Action item:
Copy every line from the data below in which the string "return" can be found.

(Pictures paired with source code)

=== Section Start ===

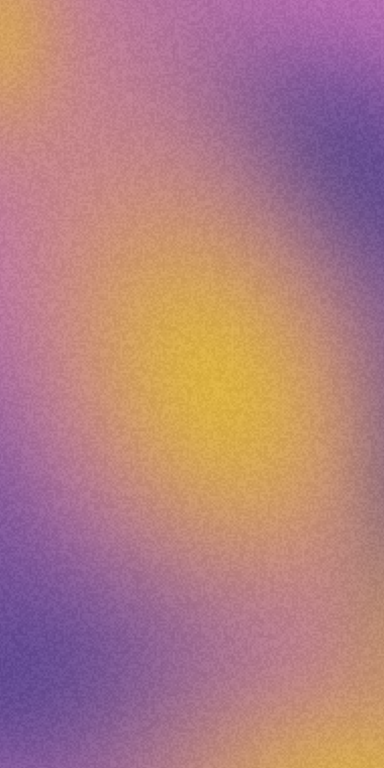
A WebGL 2 fragment shader for this background:

```glsl
#version 300 es
precision highp float;
// Soft grainy gradient of gold, orchid and violet glows.

uniform vec2 u_resolution;
out vec4 outColor;

const vec3 ORCHID = vec3(0.73, 0.43, 0.70);
const vec3 VIOLET = vec3(0.39, 0.29, 0.58);
const vec3 GOLD = vec3(0.86, 0.69, 0.26);

// Gaussian ellipse; tilt is the angle of its first radius.
float glow(vec2 p, vec2 center, vec2 radii, float tilt) {
    vec2 axis = vec2(cos(tilt), sin(tilt));
    vec2 d = p - center;
    vec2 q = vec2(dot(d, axis), dot(d, vec2(-axis.y, axis.x))) / radii;
    return exp(-dot(q, q));
}

float hash(vec2 cell) {
    vec3 h = fract(cell.xyx * 0.1031);
    h += dot(h, h.yzx + 33.33);
    return fract((h.x + h.y) * h.z);
}

float valueNoise(vec2 p) {
    vec2 cell = floor(p);
    vec2 f = fract(p);
    f = f * f * (3.0 - 2.0 * f);
    float low = mix(hash(cell), hash(cell + vec2(1.0, 0.0)), f.x);
    float high = mix(hash(cell + vec2(0.0, 1.0)), hash(cell + 1.0), f.x);
    return mix(low, high, f.y);
}

vec3 gradient(vec2 p) {
    vec3 color = ORCHID;

    // Violet shadows
    color = mix(color, VIOLET, glow(p, vec2(0.95, 1.54), vec2(0.60, 0.30), 2.21));
    color = mix(color, VIOLET, 0.75 * glow(p, vec2(1.03, 0.75), vec2(0.15, 0.50), 0.0));
    color = mix(color, VIOLET, glow(p, vec2(0.0, 0.25), vec2(0.58, 0.38), 0.0));
    color = mix(color, VIOLET, 0.5 * glow(p, vec2(-0.05, 0.65), vec2(0.20, 0.40), 0.0));

    // Orchid light along the top
    color = mix(color, ORCHID, 0.8 * glow(p, vec2(0.85, 2.05), vec2(0.50, 0.22), 0.0));

    // Gold center, corners and right edge
    color = mix(color, GOLD, glow(p, vec2(0.56, 1.0), vec2(0.55, 0.36), 2.02));
    color = mix(color, GOLD, 0.2 * glow(p, vec2(0.2, 1.8), vec2(0.40, 0.50), 0.0));
    color = mix(color, GOLD, 0.7 * glow(p, vec2(0.0, 1.92), vec2(0.17, 0.28), 0.0));
    color = mix(color, GOLD, 0.45 * glow(p, vec2(1.05, 0.35), vec2(0.20, 0.30), 0.0));
    return mix(color, GOLD, 0.9 * glow(p, vec2(0.95, -0.06), vec2(0.50, 0.28), 0.0));
}

void main() {
    // Canvas is one unit wide and two units tall.
    vec2 p = gl_FragCoord.xy / u_resolution * vec2(1.0, 2.0);
    float grain = valueNoise(p * 190.0) - 0.5;
    outColor = vec4(gradient(p) + 0.07 * grain, 1.0);
}
```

=== Section End ===

Response to the task:
    return exp(-dot(q, q));
    return fract((h.x + h.y) * h.z);
    return mix(low, high, f.y);
    return mix(color, GOLD, 0.9 * glow(p, vec2(0.95, -0.06), vec2(0.50, 0.28), 0.0));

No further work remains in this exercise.